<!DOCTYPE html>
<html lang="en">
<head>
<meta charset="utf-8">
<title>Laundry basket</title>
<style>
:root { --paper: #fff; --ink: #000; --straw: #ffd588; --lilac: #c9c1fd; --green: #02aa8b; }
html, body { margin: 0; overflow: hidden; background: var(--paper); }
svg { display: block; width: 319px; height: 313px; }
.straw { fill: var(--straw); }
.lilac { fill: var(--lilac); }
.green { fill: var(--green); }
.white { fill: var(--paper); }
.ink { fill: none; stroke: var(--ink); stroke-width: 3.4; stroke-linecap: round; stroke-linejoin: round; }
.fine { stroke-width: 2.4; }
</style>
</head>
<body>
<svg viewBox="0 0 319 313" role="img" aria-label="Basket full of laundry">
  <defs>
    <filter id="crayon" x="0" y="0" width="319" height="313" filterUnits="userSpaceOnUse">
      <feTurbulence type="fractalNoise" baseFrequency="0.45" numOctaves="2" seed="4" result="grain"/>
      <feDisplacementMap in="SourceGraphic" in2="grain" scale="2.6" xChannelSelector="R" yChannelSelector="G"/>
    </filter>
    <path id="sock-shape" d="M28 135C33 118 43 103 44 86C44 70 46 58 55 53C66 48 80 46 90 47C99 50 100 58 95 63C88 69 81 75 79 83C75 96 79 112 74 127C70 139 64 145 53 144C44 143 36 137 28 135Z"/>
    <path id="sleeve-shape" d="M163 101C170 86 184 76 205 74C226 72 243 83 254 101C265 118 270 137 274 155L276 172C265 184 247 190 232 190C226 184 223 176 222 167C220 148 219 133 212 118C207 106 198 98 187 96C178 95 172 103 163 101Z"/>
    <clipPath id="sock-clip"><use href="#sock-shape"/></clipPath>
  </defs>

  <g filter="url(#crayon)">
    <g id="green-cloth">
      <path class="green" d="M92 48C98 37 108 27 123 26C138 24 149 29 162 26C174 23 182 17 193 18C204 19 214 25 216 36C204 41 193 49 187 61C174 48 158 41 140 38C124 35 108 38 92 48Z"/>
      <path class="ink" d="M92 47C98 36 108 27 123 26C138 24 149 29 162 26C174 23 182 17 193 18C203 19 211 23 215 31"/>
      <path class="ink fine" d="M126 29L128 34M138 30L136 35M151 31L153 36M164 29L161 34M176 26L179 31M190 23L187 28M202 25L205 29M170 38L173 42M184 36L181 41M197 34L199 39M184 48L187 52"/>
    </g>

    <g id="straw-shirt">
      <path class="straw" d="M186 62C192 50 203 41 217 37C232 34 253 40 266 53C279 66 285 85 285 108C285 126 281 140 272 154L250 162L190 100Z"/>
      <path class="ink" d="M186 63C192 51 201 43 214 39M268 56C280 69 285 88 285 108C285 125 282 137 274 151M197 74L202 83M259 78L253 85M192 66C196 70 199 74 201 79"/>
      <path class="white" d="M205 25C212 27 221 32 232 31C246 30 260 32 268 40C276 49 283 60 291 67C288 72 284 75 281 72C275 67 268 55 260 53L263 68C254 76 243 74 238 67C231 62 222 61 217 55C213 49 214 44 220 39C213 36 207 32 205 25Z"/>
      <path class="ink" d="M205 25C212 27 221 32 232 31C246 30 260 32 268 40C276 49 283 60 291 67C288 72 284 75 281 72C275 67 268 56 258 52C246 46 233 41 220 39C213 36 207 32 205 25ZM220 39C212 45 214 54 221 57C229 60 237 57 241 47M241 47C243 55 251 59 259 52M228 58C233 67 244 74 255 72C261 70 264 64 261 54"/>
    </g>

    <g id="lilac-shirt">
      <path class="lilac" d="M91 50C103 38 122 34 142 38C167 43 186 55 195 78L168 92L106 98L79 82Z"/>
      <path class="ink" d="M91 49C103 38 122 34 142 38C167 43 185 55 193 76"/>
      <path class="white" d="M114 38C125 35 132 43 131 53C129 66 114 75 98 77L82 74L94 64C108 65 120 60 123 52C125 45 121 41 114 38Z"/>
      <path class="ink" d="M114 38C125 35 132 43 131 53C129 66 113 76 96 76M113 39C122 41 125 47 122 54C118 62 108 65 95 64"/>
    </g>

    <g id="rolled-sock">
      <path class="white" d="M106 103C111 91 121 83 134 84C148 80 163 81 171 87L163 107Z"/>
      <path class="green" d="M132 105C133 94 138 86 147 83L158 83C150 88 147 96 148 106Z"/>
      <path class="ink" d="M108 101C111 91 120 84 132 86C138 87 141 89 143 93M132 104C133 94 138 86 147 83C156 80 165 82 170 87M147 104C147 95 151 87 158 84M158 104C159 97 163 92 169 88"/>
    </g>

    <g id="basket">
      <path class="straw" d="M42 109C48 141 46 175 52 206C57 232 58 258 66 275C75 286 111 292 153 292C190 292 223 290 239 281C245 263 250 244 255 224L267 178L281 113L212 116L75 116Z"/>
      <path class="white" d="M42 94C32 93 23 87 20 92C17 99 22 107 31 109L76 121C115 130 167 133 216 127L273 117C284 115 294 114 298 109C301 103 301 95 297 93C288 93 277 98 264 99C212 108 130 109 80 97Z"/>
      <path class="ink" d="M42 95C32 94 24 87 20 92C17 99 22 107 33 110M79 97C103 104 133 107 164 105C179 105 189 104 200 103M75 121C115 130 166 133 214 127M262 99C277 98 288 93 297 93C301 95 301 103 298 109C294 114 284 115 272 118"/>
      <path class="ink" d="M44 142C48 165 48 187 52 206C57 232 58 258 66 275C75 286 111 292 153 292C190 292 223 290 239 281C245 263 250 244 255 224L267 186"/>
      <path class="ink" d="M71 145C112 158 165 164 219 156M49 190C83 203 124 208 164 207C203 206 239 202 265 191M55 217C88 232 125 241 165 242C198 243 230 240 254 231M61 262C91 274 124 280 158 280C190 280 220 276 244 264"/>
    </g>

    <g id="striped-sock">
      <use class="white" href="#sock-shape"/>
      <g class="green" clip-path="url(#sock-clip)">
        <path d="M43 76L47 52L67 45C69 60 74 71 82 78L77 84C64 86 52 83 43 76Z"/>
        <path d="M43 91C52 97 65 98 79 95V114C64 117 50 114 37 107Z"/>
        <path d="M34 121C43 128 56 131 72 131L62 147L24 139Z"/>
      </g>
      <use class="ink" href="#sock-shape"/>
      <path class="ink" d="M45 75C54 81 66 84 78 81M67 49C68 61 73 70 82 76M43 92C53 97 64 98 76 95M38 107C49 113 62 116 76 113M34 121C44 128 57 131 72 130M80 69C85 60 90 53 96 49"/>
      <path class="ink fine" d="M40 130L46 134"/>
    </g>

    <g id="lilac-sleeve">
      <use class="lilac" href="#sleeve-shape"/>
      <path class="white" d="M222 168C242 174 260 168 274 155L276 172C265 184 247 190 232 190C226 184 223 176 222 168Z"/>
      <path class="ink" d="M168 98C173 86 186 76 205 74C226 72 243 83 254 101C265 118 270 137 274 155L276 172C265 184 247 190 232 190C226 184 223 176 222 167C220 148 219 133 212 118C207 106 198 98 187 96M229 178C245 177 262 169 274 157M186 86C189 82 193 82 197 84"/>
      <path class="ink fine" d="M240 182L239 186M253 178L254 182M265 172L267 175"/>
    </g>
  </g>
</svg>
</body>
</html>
◇ ◇ ◇ ◇ ◇
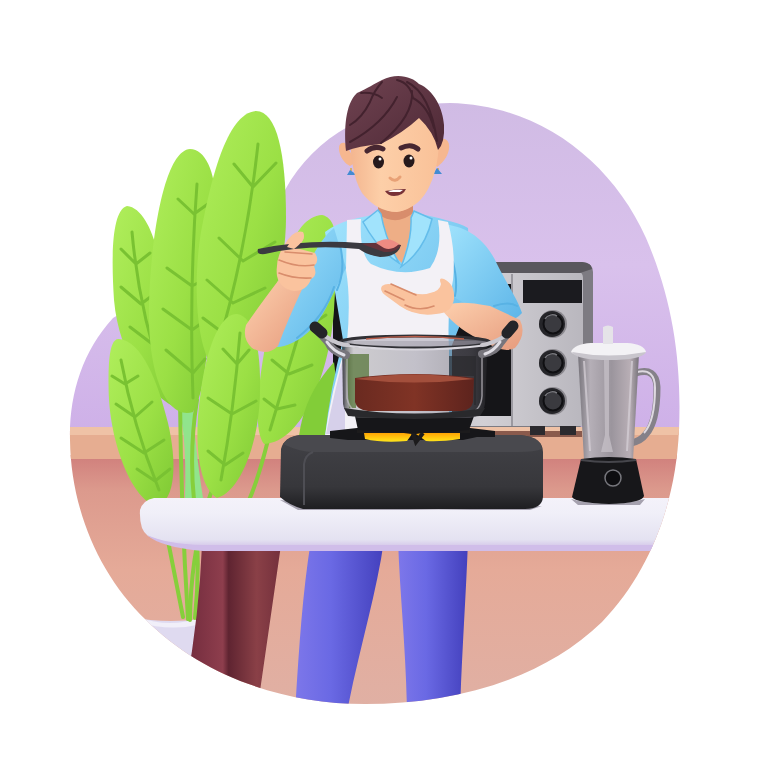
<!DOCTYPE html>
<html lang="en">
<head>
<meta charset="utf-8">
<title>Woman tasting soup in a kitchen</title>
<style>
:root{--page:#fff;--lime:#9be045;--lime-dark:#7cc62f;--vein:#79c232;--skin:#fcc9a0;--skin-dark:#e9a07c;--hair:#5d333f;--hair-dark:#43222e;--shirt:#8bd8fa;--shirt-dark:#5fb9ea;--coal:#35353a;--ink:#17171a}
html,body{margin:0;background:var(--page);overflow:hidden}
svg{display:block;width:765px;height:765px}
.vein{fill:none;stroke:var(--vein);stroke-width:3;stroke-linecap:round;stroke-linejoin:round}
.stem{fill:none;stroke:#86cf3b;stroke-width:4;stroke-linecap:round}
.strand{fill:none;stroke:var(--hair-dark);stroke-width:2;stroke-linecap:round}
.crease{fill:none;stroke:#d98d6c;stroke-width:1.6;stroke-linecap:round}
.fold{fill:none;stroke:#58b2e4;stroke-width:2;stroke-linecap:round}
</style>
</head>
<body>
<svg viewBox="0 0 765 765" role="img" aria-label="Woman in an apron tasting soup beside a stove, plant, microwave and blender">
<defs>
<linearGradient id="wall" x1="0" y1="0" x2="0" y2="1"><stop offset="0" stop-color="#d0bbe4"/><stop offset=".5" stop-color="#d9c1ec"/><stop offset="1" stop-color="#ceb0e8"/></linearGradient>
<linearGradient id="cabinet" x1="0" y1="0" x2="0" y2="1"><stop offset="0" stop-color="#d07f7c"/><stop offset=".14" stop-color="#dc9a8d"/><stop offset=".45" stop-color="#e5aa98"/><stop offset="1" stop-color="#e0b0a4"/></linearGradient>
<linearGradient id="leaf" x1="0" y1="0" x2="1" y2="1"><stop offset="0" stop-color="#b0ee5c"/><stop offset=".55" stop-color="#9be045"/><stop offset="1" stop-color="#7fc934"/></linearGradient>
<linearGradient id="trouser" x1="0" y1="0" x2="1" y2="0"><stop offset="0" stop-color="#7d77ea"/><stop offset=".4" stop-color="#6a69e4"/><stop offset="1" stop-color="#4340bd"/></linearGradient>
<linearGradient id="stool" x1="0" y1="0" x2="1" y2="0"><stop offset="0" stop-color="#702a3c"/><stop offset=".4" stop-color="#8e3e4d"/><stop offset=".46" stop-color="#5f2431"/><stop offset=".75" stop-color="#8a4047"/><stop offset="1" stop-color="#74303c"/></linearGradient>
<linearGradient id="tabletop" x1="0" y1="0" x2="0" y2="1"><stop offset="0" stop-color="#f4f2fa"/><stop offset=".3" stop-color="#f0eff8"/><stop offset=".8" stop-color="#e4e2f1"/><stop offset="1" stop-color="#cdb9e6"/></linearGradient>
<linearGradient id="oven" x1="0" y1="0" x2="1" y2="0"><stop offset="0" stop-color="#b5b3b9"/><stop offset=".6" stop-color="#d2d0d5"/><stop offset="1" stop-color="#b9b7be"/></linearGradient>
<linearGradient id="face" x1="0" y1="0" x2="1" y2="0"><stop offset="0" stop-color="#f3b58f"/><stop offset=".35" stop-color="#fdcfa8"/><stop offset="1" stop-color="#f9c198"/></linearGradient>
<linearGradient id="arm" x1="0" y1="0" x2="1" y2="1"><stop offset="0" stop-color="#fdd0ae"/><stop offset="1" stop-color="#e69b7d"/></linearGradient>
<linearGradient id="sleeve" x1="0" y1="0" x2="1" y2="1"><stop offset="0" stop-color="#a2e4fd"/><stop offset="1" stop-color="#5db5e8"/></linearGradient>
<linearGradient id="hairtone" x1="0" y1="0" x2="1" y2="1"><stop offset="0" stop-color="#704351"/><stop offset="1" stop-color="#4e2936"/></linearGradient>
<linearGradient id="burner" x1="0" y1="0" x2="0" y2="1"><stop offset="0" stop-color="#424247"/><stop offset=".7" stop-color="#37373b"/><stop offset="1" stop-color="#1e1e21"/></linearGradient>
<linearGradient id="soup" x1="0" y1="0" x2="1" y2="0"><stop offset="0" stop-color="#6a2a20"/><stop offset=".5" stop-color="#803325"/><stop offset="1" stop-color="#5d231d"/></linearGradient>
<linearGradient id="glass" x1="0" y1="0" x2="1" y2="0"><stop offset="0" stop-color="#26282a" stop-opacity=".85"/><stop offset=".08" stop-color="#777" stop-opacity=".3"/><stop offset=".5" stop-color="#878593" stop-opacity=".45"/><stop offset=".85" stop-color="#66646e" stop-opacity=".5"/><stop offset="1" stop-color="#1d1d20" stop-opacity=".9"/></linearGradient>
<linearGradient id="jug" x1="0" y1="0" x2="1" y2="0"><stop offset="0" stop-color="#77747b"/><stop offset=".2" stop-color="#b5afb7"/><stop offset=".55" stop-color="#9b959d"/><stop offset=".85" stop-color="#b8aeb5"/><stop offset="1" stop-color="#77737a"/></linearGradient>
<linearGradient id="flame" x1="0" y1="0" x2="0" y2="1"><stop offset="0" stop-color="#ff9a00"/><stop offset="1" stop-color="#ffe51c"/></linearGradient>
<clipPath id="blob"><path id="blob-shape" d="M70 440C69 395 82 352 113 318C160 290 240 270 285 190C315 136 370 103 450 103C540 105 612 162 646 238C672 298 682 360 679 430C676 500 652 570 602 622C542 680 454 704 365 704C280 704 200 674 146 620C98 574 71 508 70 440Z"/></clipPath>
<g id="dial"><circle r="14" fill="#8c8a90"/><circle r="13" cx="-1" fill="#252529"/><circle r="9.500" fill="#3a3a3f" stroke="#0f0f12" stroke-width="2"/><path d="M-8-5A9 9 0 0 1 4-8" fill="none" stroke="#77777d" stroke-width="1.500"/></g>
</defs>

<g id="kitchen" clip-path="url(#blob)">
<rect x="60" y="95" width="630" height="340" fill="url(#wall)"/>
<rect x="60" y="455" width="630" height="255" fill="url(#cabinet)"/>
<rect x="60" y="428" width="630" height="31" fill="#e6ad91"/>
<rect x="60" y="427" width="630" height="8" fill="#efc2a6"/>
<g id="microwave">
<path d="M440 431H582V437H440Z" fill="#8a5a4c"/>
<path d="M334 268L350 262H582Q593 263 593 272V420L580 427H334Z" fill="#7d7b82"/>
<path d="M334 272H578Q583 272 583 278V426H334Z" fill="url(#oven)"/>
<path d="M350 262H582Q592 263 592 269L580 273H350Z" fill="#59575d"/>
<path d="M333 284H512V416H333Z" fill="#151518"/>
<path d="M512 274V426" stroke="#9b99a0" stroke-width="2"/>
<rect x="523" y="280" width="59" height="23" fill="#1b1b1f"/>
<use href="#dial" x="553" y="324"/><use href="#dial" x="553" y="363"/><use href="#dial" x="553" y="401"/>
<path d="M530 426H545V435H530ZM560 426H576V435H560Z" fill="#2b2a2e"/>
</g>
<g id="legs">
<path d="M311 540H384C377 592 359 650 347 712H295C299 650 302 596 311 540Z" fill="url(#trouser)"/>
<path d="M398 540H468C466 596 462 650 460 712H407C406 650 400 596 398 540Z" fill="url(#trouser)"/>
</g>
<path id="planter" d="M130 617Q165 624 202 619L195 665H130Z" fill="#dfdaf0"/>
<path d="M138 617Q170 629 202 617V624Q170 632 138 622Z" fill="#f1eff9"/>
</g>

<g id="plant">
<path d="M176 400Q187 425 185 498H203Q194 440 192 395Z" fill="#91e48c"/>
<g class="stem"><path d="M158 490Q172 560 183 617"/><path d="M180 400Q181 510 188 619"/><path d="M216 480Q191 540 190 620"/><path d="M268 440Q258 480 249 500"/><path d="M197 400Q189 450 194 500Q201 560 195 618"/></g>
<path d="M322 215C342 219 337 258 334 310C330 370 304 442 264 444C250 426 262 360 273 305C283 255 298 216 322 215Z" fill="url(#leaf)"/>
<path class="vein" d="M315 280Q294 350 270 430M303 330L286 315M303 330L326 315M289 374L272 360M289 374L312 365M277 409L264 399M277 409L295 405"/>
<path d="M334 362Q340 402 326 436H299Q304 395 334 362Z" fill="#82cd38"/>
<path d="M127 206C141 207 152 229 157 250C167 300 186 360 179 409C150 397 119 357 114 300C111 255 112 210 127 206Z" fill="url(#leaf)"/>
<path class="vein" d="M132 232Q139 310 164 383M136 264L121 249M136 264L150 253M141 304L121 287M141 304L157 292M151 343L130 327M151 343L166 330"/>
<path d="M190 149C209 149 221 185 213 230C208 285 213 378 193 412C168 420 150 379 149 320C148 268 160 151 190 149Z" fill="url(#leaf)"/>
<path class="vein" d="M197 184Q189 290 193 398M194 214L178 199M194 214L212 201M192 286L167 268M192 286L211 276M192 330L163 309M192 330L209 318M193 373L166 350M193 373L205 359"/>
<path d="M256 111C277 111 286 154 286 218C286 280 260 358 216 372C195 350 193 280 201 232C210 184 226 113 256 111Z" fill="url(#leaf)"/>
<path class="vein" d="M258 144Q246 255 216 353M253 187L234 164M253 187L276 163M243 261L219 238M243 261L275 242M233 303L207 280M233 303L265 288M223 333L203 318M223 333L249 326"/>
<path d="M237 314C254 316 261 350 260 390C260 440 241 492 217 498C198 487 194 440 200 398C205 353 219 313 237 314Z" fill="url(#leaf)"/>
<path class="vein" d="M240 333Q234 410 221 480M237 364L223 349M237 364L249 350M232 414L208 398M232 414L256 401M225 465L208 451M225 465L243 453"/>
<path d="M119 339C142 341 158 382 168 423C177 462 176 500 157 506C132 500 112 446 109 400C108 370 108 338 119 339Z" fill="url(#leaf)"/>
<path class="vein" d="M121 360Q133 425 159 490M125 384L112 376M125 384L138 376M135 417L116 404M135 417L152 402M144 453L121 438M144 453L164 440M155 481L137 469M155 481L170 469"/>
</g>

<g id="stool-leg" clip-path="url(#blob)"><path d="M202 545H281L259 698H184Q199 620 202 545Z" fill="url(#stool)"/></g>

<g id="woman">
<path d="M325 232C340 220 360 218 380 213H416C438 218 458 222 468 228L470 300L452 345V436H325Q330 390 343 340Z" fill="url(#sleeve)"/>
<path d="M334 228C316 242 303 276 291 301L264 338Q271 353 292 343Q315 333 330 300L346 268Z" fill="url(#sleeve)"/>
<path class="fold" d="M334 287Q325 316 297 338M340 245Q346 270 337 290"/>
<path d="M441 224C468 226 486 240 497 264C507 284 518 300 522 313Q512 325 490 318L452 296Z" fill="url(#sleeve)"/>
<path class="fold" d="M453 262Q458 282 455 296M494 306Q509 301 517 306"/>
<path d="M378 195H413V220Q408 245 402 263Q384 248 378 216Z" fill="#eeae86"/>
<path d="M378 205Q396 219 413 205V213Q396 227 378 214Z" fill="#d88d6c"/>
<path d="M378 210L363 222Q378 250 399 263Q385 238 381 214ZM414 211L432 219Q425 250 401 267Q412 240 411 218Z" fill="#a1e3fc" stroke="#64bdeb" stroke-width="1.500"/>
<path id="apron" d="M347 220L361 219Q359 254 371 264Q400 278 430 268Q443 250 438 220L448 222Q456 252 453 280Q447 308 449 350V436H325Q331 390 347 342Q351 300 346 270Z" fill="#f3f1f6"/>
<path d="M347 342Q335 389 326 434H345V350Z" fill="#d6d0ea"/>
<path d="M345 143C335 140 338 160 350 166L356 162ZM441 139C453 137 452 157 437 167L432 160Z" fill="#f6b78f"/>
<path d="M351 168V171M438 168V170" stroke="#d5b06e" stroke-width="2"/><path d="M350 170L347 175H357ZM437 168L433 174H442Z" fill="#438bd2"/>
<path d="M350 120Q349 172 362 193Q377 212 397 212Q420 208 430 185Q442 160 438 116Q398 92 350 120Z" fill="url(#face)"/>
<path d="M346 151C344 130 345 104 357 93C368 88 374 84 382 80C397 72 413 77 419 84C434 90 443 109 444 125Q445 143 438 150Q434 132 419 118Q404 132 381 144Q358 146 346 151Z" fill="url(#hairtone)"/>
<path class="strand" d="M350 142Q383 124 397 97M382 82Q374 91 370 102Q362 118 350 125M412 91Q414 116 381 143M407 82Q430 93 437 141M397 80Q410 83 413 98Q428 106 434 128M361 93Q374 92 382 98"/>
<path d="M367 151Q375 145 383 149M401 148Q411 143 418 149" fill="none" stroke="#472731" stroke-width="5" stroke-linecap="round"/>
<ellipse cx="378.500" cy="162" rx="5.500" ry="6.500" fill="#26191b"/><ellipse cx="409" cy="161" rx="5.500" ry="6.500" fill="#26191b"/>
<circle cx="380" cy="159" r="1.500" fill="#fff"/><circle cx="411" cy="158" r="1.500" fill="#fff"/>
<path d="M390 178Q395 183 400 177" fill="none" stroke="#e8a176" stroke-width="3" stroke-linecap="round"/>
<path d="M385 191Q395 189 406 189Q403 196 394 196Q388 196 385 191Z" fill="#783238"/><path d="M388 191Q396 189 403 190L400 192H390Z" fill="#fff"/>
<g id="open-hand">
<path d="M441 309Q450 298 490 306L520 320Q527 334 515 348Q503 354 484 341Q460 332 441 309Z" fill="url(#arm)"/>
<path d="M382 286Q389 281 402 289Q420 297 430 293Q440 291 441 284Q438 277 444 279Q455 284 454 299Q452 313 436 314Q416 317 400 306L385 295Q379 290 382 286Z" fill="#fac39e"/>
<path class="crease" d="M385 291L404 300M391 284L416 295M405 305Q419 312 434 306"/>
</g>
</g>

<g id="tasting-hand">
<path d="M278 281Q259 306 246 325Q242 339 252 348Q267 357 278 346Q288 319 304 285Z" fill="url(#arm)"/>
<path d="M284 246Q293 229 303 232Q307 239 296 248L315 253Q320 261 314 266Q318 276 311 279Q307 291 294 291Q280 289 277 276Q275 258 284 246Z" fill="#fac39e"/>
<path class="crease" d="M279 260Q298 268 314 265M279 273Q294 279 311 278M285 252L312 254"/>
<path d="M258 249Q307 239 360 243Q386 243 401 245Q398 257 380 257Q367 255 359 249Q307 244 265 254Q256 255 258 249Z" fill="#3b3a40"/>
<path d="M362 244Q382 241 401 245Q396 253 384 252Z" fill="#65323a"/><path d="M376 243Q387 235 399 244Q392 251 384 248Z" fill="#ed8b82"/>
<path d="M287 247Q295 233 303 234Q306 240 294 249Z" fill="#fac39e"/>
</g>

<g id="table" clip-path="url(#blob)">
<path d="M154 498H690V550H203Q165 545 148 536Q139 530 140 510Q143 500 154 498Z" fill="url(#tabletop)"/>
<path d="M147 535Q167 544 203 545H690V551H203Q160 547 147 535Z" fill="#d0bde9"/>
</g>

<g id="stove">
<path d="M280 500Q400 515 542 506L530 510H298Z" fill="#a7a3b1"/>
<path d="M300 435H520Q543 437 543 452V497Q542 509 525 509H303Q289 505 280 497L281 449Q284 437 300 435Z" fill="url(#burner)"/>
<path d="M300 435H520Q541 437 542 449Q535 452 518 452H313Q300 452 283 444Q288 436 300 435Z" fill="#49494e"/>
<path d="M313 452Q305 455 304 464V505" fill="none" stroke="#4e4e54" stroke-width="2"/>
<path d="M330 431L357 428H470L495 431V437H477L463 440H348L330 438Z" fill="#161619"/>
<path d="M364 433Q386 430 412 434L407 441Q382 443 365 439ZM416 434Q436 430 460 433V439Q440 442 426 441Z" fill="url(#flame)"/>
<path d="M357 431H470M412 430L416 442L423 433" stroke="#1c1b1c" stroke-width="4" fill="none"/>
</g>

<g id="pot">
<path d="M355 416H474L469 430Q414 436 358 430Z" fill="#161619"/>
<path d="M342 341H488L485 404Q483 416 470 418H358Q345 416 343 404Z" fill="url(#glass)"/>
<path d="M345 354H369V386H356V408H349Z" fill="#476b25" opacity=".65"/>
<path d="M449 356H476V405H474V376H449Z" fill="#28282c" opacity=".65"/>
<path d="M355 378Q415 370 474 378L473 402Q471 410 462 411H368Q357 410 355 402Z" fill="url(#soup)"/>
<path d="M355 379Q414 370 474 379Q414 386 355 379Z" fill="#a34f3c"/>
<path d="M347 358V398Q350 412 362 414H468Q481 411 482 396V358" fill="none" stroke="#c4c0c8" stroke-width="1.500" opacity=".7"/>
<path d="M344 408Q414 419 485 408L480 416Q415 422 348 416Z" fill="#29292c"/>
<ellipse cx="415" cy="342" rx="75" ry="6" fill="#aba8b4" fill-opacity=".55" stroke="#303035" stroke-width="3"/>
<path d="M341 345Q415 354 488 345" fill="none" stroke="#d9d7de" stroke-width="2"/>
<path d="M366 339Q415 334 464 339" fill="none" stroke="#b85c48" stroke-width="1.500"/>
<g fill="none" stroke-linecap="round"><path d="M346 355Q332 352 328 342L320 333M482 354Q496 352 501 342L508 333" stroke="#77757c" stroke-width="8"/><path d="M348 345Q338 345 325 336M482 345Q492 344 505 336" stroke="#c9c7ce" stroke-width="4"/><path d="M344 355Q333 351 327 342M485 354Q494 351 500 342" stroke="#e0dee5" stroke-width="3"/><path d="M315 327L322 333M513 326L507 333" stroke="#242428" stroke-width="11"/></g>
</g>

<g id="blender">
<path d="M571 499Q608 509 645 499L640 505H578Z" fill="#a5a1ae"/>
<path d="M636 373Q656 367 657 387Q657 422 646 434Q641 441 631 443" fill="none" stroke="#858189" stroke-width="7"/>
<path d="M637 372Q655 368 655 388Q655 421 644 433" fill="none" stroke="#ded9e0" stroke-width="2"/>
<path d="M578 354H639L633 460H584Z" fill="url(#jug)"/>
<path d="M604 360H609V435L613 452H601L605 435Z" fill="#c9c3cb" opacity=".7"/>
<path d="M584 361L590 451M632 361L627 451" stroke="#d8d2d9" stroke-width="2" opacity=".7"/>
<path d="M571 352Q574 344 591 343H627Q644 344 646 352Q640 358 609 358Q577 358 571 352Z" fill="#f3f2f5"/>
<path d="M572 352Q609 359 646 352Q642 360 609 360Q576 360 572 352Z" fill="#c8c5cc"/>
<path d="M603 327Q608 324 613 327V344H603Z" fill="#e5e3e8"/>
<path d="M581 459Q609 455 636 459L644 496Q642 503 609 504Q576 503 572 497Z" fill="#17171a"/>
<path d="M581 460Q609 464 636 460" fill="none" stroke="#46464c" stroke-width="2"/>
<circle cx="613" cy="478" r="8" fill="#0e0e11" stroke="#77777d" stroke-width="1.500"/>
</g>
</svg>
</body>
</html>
◇ ◇ ◇ ◇ ◇
Problem statement: Pull each line holding "linecap" out of the listing.

Output for this task:
.ink { fill: none; stroke: var(--ink); stroke-width: 3.4; stroke-linecap: round; stroke-linejoin: round; }
.vein{fill:none;stroke:var(--vein);stroke-width:3;stroke-linecap:round;stroke-linejoin:round}
.stem{fill:none;stroke:#86cf3b;stroke-width:4;stroke-linecap:round}
.strand{fill:none;stroke:var(--hair-dark);stroke-width:2;stroke-linecap:round}
.crease{fill:none;stroke:#d98d6c;stroke-width:1.6;stroke-linecap:round}
.fold{fill:none;stroke:#58b2e4;stroke-width:2;stroke-linecap:round}
<path d="M367 151Q375 145 383 149M401 148Q411 143 418 149" fill="none" stroke="#472731" stroke-width="5" stroke-linecap="round"/>
<path d="M390 178Q395 183 400 177" fill="none" stroke="#e8a176" stroke-width="3" stroke-linecap="round"/>
<g fill="none" stroke-linecap="round"><path d="M346 355Q332 352 328 342L320 333M482 354Q496 352 501 342L508 333" stroke="#77757c" stroke-width="8"/><path d="M348 345Q338 345 325 336M482 345Q492 344 505 336" stroke="#c9c7ce" stroke-width="4"/><path d="M344 355Q333 351 327 342M485 354Q494 351 500 342" stroke="#e0dee5" stroke-width="3"/><path d="M315 327L322 333M513 326L507 333" stroke="#242428" stroke-width="11"/></g>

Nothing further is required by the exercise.